Food security and access to decent sanitation and hygiene services are fundamental to healthy and productive lives; but far too many people in low- and middle-income countries lack both. In sub-Saharan Africa (SSA) a quarter of the population were undernourished in 2011-2013, 80% have no electricity access, and a staggering 70% – 640 million people – still use substandard sanitation systems or none at all, despite marked improvements in recent years.

All of these are urgent challenges, particularly with the population growth and rapid urbanization projected for the region in the coming decades. But as diverse as the challenges are, they do not always need separate solutions. In particular, filling the region’s huge sanitation gap would not only vastly improve the health and living standards of that 640 million people, but in the process it could make a significant contribution to improving food security and meeting a range of other sustainable development targets.
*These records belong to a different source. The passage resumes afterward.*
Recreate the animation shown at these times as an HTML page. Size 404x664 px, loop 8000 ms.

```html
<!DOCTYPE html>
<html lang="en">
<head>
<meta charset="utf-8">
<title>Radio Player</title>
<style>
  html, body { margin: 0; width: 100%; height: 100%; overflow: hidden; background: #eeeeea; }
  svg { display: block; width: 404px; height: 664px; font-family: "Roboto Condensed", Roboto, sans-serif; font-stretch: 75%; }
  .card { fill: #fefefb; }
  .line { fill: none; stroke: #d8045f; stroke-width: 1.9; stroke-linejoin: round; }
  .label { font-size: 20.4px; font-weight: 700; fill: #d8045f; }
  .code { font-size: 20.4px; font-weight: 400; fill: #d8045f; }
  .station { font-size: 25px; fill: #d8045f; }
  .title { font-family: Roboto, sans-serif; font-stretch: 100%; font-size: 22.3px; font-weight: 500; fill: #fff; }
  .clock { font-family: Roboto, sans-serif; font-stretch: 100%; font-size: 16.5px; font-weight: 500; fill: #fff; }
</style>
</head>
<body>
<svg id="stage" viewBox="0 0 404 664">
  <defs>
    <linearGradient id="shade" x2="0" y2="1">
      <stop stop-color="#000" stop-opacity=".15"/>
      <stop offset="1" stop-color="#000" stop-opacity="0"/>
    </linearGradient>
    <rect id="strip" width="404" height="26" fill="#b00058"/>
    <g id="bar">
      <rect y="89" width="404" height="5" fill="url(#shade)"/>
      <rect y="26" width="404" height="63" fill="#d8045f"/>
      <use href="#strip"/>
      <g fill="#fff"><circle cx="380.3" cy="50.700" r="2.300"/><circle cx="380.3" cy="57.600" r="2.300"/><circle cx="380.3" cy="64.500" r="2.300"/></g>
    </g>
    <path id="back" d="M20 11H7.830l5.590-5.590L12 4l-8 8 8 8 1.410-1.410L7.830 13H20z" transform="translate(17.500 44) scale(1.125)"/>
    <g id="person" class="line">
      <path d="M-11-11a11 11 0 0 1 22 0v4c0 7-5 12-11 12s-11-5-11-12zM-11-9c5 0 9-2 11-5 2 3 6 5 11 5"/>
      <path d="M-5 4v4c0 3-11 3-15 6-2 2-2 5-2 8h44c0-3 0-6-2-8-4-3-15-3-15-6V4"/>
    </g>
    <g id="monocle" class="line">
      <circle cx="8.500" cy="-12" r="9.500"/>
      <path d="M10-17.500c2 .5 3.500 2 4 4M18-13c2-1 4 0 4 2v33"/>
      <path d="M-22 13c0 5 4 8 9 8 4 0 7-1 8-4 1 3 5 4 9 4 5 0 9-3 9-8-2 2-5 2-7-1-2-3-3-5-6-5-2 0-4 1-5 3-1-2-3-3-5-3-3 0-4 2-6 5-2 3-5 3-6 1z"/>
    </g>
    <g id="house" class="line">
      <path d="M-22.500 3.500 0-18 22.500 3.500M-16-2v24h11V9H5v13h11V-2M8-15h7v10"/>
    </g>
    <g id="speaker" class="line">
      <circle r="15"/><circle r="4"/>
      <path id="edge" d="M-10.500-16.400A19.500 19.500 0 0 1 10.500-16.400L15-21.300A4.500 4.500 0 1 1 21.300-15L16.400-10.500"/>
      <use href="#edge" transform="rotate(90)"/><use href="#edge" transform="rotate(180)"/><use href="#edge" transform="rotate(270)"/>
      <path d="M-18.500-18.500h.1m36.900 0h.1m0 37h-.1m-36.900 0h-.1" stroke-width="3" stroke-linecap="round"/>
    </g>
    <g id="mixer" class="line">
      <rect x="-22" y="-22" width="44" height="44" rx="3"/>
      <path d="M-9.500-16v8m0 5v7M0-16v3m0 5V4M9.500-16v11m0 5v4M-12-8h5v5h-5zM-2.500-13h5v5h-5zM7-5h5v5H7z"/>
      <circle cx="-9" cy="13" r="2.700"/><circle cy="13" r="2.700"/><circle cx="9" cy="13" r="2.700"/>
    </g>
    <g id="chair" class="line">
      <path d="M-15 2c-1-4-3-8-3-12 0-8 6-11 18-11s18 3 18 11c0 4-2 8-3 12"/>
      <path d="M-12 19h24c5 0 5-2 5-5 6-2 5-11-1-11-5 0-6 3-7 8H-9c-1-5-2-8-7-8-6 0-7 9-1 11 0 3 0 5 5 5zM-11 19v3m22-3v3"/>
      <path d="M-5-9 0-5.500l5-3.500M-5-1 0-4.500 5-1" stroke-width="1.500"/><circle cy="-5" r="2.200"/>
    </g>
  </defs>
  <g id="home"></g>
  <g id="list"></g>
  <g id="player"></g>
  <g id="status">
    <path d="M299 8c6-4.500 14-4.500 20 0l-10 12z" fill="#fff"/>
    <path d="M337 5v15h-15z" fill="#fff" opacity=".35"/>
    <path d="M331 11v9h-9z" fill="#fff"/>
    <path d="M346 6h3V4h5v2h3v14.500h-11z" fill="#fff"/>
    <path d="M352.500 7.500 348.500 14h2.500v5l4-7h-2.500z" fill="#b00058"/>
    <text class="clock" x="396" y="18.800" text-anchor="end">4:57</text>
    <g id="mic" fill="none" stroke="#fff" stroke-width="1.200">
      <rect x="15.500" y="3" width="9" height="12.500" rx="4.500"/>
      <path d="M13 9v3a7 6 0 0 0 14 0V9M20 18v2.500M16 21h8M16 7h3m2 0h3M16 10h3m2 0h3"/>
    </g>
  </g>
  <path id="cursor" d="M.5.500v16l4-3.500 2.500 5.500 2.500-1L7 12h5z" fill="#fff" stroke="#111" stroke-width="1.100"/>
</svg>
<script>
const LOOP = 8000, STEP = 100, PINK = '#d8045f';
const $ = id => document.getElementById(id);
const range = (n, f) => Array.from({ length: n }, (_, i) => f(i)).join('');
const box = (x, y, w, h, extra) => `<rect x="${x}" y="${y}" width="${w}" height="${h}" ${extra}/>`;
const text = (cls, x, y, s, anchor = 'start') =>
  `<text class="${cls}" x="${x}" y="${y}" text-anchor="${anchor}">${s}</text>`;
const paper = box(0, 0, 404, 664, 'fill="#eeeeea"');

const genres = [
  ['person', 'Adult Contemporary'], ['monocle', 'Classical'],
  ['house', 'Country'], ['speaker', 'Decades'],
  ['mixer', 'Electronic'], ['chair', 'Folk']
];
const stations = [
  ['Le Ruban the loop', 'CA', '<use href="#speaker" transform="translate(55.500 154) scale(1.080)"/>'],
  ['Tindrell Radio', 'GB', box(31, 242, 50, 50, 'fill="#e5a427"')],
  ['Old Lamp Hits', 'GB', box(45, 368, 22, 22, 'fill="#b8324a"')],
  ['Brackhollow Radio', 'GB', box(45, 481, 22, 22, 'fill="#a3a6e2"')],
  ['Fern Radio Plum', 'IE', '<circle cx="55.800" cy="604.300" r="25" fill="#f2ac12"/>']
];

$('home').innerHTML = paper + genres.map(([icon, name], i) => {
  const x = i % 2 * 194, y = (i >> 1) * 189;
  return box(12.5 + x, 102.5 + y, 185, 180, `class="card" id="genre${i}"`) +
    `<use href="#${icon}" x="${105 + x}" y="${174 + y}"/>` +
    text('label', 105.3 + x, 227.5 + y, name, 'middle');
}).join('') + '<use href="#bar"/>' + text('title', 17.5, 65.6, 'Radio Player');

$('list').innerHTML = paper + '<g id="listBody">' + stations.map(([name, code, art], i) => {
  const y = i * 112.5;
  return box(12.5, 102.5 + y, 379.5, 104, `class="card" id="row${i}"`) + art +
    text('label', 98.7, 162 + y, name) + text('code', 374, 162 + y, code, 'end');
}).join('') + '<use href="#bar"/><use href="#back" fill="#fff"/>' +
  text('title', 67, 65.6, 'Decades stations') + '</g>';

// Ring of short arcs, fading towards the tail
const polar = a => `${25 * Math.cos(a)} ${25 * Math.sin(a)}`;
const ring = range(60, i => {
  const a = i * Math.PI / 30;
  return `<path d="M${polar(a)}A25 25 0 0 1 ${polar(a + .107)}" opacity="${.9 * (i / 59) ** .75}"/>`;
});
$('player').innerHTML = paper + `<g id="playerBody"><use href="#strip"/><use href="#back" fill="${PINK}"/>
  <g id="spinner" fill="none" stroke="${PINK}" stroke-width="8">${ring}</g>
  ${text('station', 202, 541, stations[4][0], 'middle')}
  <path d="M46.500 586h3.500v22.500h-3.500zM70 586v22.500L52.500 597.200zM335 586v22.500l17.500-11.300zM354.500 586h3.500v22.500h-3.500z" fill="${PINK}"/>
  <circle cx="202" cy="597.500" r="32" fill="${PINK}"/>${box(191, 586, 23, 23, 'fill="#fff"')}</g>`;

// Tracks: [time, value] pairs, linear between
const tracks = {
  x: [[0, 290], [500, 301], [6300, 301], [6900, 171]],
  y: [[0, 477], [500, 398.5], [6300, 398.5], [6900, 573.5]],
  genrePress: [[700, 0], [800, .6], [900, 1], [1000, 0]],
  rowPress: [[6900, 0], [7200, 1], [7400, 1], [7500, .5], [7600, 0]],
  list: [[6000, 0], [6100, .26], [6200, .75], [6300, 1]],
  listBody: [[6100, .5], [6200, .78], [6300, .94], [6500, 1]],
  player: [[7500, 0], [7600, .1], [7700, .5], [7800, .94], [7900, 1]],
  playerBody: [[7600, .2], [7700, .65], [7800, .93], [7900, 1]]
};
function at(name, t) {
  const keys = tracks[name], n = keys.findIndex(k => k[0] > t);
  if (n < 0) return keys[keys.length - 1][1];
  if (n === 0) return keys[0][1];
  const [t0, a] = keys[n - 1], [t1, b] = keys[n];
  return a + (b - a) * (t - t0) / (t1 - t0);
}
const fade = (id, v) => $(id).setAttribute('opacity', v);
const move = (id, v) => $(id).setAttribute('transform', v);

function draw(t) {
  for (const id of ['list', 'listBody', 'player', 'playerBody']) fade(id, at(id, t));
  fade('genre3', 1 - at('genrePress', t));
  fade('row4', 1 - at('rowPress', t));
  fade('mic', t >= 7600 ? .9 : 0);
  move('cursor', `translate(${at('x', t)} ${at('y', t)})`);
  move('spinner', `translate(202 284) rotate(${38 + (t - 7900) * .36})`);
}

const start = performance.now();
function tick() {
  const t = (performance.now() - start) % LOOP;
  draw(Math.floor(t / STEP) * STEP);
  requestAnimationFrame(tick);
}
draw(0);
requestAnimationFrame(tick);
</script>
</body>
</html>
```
Crucial to achieving this would be large-scale implementation of so-called productive sanitation systems – systems that make productive (and safe) use of nutrients, organic matter and water content of human excreta and wastewater for crop and energy production. The nitrogen, phosphorous and potassium in one person’s human excreta can boost yields by around 50 kg of cereals per year, on a conservative estimate, much more cheaply than commercial synthetic fertilizers. Productive sanitation can also strengthen local livelihoods and increase resilience to external pressures such as rising fertilizer prices and climate events.

Productive sanitation can take many forms, from household dry toilets or decentralized community-level systems right up to municipal scale. It is most immediately and obviously relevant to rural communities, and particularly smallholder farmers, who too often neglect to consider recycling human excreta even as they carefully manage local natural resources to ensure sustained crop production. It can also reduce pollution and degradation of local water resources. However, there is also vast potential in SSA’s fast-growing urban centres, where existing sewerage networks and sewage treatment systems often meet only a fraction of even today’s demand.

Looking back and looking ahead

Productive sanitation has proved its value in smaller, local projects. The question is how to take it to scale, and do so sustainably. Productive sanitation has to contend with all of the barriers and difficulties inherent in implementing conventional “disposal-oriented” sanitation in areas of low coverage – for example, the upfront investments, ensuring that the governance arrangements, technical capacity and financing models are in place to keep the systems working – and more on top. For example, productive sanitation demands long-term planning and cooperation between several government sectors: water, agriculture, energy, health and others. At the same time, people need to be convinced and supported to safely handle and reuse human excreta, and to trust foods fertilized with humanure.

One of the central aims of the new SEI Initiative on Sustainable Sanitation is to see what we can learn from experiences with implementing productive sanitation and, in particular, to cast a fresh eye over some of the ostensible success stories of the past. Are they still working a few years after the final project evaluation? Which aspects of the system have changed and which have stood the test of time? And what can we learn from that about what is needed to sustain productive sanitation?

A side event hosted by SEI at AfricaSan 4, in Dakar, Senegal, on Monday 25 May will be a chance to do just that. The side event, titled Productive Sanitation, Food Security and Resilient Livelihoods, will start by looking back and learning. Among the presentations, Savadogo Karim, of CEFAME/SNV, will talk about experiences with taking ecological sanitation (ecosan) to scale in Burkina Faso. Kailou Hamadou of the Niger Ministry of Hydraulics and Sanitation will reflect on the legacy of a productive sanitation project in Aguié, Niger, five years on. Dr Sudhir Pillay of the Water Research Commission will talk about experiences in South Africa. (For a full list of presentations download the session programme in English or French.)

The second part of the session will look ahead. To be implemented in a sustainable way, productive sanitation systems need to be socially acceptable, economically viable, and technically and institutionally appropriate. An expert panel will guide discussions on how to overcome the barriers to scale and sustainability.

The side event will be chaired by Hon. Dr François Lompo, Minister of Agriculture, Burkina Faso. It starts at 17:40.

Read more about the session and the SEI experts who will be present.